High-tech, high-capacity batteries are becoming an increasingly popular solution for managing the variability of renewable generation, one of the major challenges of integrating large amounts of renewable energy into North America’s power grids.
While managing the variability of wind and, to a lesser extent, solar resources has been a challenge for control room operators as long as renewable energy has been contributing power to the grid, the amount of energy from such variable energy resources (VERs) has been steadily increasing. The higher the percentage of renewable energy in the mix, the greater the challenge of managing the variability.
When fewer VERs were in the generation mix, utilities used assets already at their disposal to manage the inherent variability. Even today, resources used for balancing variability often include balancing area authority reserves, many of which rely upon reliability-must-run spinning generators that are otherwise in place to support bus voltages within selected load pockets, Tom Wray, project manager for the SunZia Southwest transmission project, told TransmissionHub.
However, with the amount of renewable energy poised to increase in the years ahead, in part to meet renewable portfolio targets or mandates, the burden on utilities and balancing authorities will also increase. The anticipation of the additional burden to come may already be contributing to changes in who is responsible for firming those variable resources.
“More and more, responsibility will be shifted to wind producers to deliver electricity that has already been firmed,” a spokesperson for A123 Energy Solutions, a manufacturer of utility-scale storage batteries, told TransmissionHub.
In early June, A123 Energy installed and placed into service its second battery system on the Hawaiian island of Maui, and connected the system to Maui Electric’s grid. While primarily intended to increase electric grid operational efficiency, stability, and power quality, the storage system will also provide wind curtailment relief, in addition to other benefits, the company said.
The company’s products include a long-duration battery system that can deliver 4 MW of energy for a full hour. Other systems provide the energy for high power demand applications for approximately 15 minutes. Even the shorter of the two timeframes can provide a buffer sufficient for control room operators or the balancing authority to dispatch quick-start generators, which often have start-up times in the 10-minute range, when the variable energy generation subsides and the batteries take over.
“It’s a really cost-effective way to provide that predictability, using batteries and wind together,” the A123 Energy spokesperson said.
Another company that has successfully incorporated utility-scale batteries to manage variability is AES Energy Storage, a subsidiary of AES Corp. (NYSE:AES). In September 2011, the company opened its first energy storage project at a wind farm in West Virginia, in the PJM Interconnection’s (PJM) territory.
“AES has a [32 MW] battery array at its Laurel Mountain 98 MW wind farm,” a spokesperson for PJM told TransmissionHub. “It uses the batteries to balance and ramp output from the farm and provide regulation service.” The sealed lithium-ion batteries, originally designed for buses, fill rows of 53-foot long shipping containers.
The buffer time of even 15 minutes can be sufficient to avert incidents such as those that occurred in ERCOT in 2008 when wind production fell from more than 1,700 MW to 300 MW. Even that margin would allow grid operators to ramp up generators with spinning reserves and start up those quick-start assets that are not presently online.
Location, location, location
While many producers are positioning batteries for wind energy storage at a central location on the wind farm or near substations, other manufacturers of VERs are approaching the use of storage to manage renewable variability in a more granular manner.
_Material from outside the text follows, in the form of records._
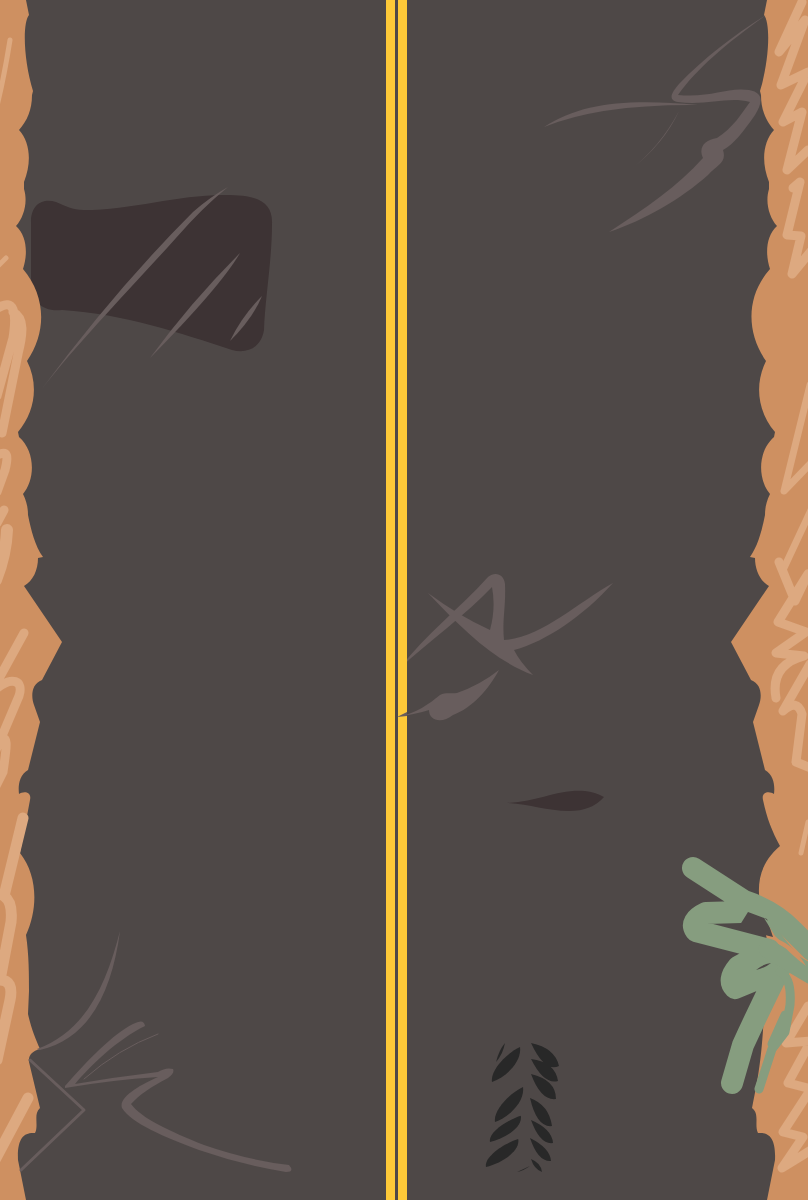
<!DOCTYPE html>
<html lang="en">
<head>
<meta charset="utf-8">
<title>Desert road</title>
<style>
:root{--asphalt:#4e4847;--patch:#3d3334;--crack:#685d5d;--sand:#ce9061;--sand-light:#dda980;--line:#fdc938;--plant:#869d7f;--tread:#282828}
html,body{margin:0;overflow:hidden;background:var(--asphalt)}
svg{display:block;width:808px;height:1200px}
.asphalt{fill:var(--asphalt)}
.patch{fill:var(--patch)}
.crack{fill:var(--crack)}
.crack-stroke{fill:none;stroke:var(--crack);stroke-linecap:round;stroke-linejoin:round}
.sand{fill:var(--sand)}
.scribble{fill:none;stroke:var(--sand-light);stroke-width:9;stroke-linecap:round;stroke-linejoin:round}
.line{fill:var(--line)}
.plant{fill:none;stroke:var(--plant);stroke-linecap:round;stroke-linejoin:round}
.tread{fill:var(--tread)}
</style>
</head>
<body>
<svg viewBox="0 0 808 1200" role="img" aria-label="Road with a double yellow line between sandy verges">
<defs>
<path id="verge" d="M-20 0H26L29 15C22 24 24 62 33 91L32 95C32 110 27 121 19 130C30 142 32 162 24 182V189C28 202 24 217 16 226C27 236 28 254 23 269C46 296 47 332 27 361C39 385 35 412 18 432L19 437C36 452 35 480 23 494C27 502 28 509 28 515C31 530 35 546 43 557L38 558C38 570 33 581 24 586L62 642L42 680C31 684 31 697 34 705L40 722L28 770C19 775 18 786 19 794C23 791 32 791 30 800L20 853C38 876 38 909 26 935C29 955 29 975 29 991L28 1014C31 1028 36 1040 40 1049C32 1051 28 1056 29 1062L40 1108C33 1114 39 1125 35 1133C24 1132 17 1138 18 1160L26 1200H-20Z"/>
<path id="leaf" d="M0 0C-2 -12 15 -29 28 -35C30 -20 14 -5 0 0Z"/>
</defs>

<rect class="asphalt" width="808" height="1200"/>

<g id="road-patches" class="patch">
<path d="M31 222C31 203 44 198 56 202C66 206 72 210 84 210C132 210 182 194 226 195C256 195 273 201 272 224C272 260 265 299 264 330C261 348 247 354 232 350C180 333 125 314 62 310C42 312 31 302 31 280Z"/>
<path d="M507 803C538 802 557 789 585 791Q595 792 604 797Q592 811 569 811C546 811 530 804 507 803Z"/>
</g>

<g id="verges" class="sand">
<use href="#verge"/>
<path d="M813 0H767L764 15C771 24 769 62 760 91L761 95C761 110 766 121 774 130C763 142 761 162 769 182V189C765 202 769 217 777 226C766 236 765 254 770 269C746 296 746 332 766 361C754 385 758 412 775 432L774 437C757 452 758 480 770 494C766 502 765 509 765 515C762 530 758 546 750 557L755 558C755 570 760 581 769 586L731 642L751 680C762 684 762 697 759 705L753 722L765 770C774 775 775 786 774 794C770 791 761 791 763 800C767 819 772 831 780 846C759 864 757 884 760 905L767 940L764 1014C762 1050 760 1070 752 1108C760 1114 754 1125 758 1133C769 1132 776 1138 775 1160L767 1200H813Z"/>
</g>

<g id="sand-scribbles" class="scribble">
<path d="M10 40Q4 78 -4 110" stroke-width="5"/>
<path d="M-4 268L6 258" stroke-width="5"/>
<path d="M-2 308C14 298 17 312 13 338L-3 396M13 312C25 318 23 334 18 354L2 433"/>
<path d="M-4 456C9 448 8 458 5 470L-3 492M-3 523L4 510"/>
<path d="M7 530Q6 555 -4 580" stroke-width="12"/>
<path d="M24 633L-3 682M-4 689C12 676 24 680 19 696L-4 750M-2 742C9 732 7 745 3 772L-4 786"/>
<path d="M23 818L4 896Q13 902 11 922L0 980Q14 980 10 1000L-3 1060M28 1098L-5 1160" stroke-width="11"/>
<path d="M802 2L779 52L805 20L781 85L808 72L783 122L802 112L787 170L808 150M793 188L800 182L787 235L801 236L792 274L812 250"/>
<path d="M810 385Q794 450 784 491L812 462M812 508L783 570" stroke-width="7"/>
<path d="M779 562L795 601L808 574L778 622L806 632L776 653L804 656Q770 665 776 698M810 664L783 711Q797 698 802 714L796 762L811 768"/>
<path d="M808 822L801 853" stroke-width="5"/>
<path d="M808 1006L786 1043L811 1041L788 1083L811 1089L783 1132L803 1137L782 1168L811 1150"/>
</g>

<g id="surface-cracks">
<g class="crack">
<path d="M41 390Q115 290 193 212Q210 197 228 187Q203 207 176 238C121 299 82 338 41 390Z"/>
<path d="M150 358Q190 303 240 253Q221 286 150 358Z"/>
<path d="M230 341Q242 316 262 296Q253 318 230 341Z"/>
<path d="M544 127C583 102 630 99 698 105Q600 104 544 127Z"/>
<path d="M766 15C728 42 696 69 678 95C712 98 726 87 749 90C766 93 761 105 755 115C743 132 734 144 723 150C727 163 717 165 708 175C681 199 645 220 609 232C646 208 678 186 703 158C698 147 705 140 717 138C733 128 742 113 750 102C728 96 706 106 678 102C667 100 672 92 679 84C704 58 734 35 766 15Z"/>
<path d="M630 170Q660 147 679 111Q664 144 630 170Z"/>
<path d="M428 593Q459 616 490 630Q496 608 492 587C466 615 430 640 399 669C427 633 460 608 488 577C495 571 504 574 505 584C506 607 502 620 504 640C541 638 577 603 613 583C583 616 547 641 514 650Q520 662 533 675C494 660 465 632 428 593Z"/>
<path d="M397 717C417 713 429 704 440 695C446 692 451 694 457 693Q480 685 499 670C489 689 472 708 453 715C442 724 429 721 429 710Q416 714 397 717Z"/>
<path d="M65 1086C88 1060 113 1034 133 1024Q144 1018 145 1026C118 1039 91 1065 75 1084Q116 1077 158 1072Q166 1067 173 1069Q175 1073 168 1078C151 1087 140 1094 131 1104C141 1118 169 1131 204 1145Q247 1160 289 1165Q295 1172 286 1172Q242 1165 199 1150C164 1137 131 1123 122 1108C118 1097 142 1084 158 1077Q111 1080 65 1088Z"/>
<path d="M37 1049C86 1031 106 985 120 931C112 992 89 1039 40 1050Z"/>
</g>
<path class="crack-stroke" stroke-width="3" d="M30 1060L84 1110L21 1170"/>
<path class="crack-stroke" stroke-width="1" d="M84 1079Q118 1049 158 1034"/>
</g>

<g id="center-line" class="line">
<rect x="386" width="9" height="1200"/>
<rect x="398" width="9" height="1200"/>
</g>
<path class="crack" d="M397 717L407 712V716Z"/>

<g id="tire-tread" class="tread">
<use href="#leaf" transform="translate(492 1082)"/>
<use href="#leaf" transform="translate(495 1122)"/>
<use href="#leaf" transform="translate(490 1142) scale(1.1 .75)"/>
<use href="#leaf" transform="translate(486 1167) scale(1.15 .8)"/>
<path d="M496 1062Q499 1050 505 1043Q503 1054 496 1062Z"/>
<path d="M517 1172L530 1166Q523 1171 517 1172Z"/>
<path d="M531 1043Q555 1048 559 1066Q545 1073 531 1043ZM531 1059Q555 1062 558 1081Q544 1085 531 1059ZM531 1074Q556 1080 556 1099Q541 1101 531 1074ZM530 1098Q549 1105 552 1126Q537 1128 530 1098ZM531 1120Q552 1129 553 1143Q540 1145 531 1120ZM530 1138Q550 1148 551 1161Q538 1162 530 1138ZM531 1159Q541 1163 542 1172Q534 1169 531 1159Z"/>
</g>

<g id="roadside-plant" class="plant">
<path stroke-width="22" d="M693 868L744 901Q774 911 793 931L812 950M741 912L706 913Q689 921 696 931L769 950L738 967Q727 980 735 988L779 970Q760 1008 743 1045L732 1083"/>
<path stroke-width="19" d="M768 949L812 975"/>
<path stroke-width="9" d="M780 972Q792 978 790 1005L785 1032L772 1049L759 1089M785 1015L772 1044"/>
<path d="M748 912L767 919L773 937L738 928Z" stroke="none" style="fill:var(--asphalt)"/>
<path d="M764 918L774 925L802 961L775 936Z" stroke="none" style="fill:var(--plant)"/>
<path d="M777 939Q794 945 806 966Q790 954 777 939Z" stroke="none" style="fill:var(--sand)"/>
<path d="M756 970Q763 964 771 963Q765 968 756 970Z" stroke="none" style="fill:var(--asphalt)"/>
</g>
</svg>
</body>
</html>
For example, wind turbine manufacturer General Electric (NYSE:GE) in May announced its first project to integrate battery energy storage at the base of individual wind turbines.
“One of the [challenges of renewable energy] is around predictable power, and what our battery is able to do is forecast the power that is put onto the grid [in increments] from 15 minutes to 60 minutes,” a spokesperson for GE Renewables told TransmissionHub. “This provides the certainty and predictability of knowing what wind power will be put onto the grid.”
“Instead of a trailer of batteries at the wind-farm level, we’re combining a little bit of storage” at each turbine, and coupling that with advanced wind forecasting to optimize firm delivery, the spokesperson said.
For his part, Wray believes simple-cycle gas turbines located near the source of the renewable generation will be the preferred method for firming renewables.
In fact, many balancing authority areas already rely on such quick-start assets to balance renewable variability. Those assets may be owned and operated by the renewable energy generators themselves, but are more likely to be owned by other operators who make the units’ capacity available either through bilateral agreements, or through the real-time and/or ancillary services markets in those areas where such organized markets exist.
Regardless of which solution or combination of solutions ultimately prevails, Wray agrees there is a change in the works with regard to the supplying of renewable energy.
“The need for regulation and supply firming is ultimately determined in the bilateral power purchase agreement terms that are settled between the selling renewable generator and purchasing electric utility,” Wray said. “Future interstate transmission lines like SunZia that are largely conceived to access stranded high capacity-factor renewable energy resources, will by necessity find themselves more involved in generator-utility customer arrangements to assist with this regulation, balancing and firming requirement.”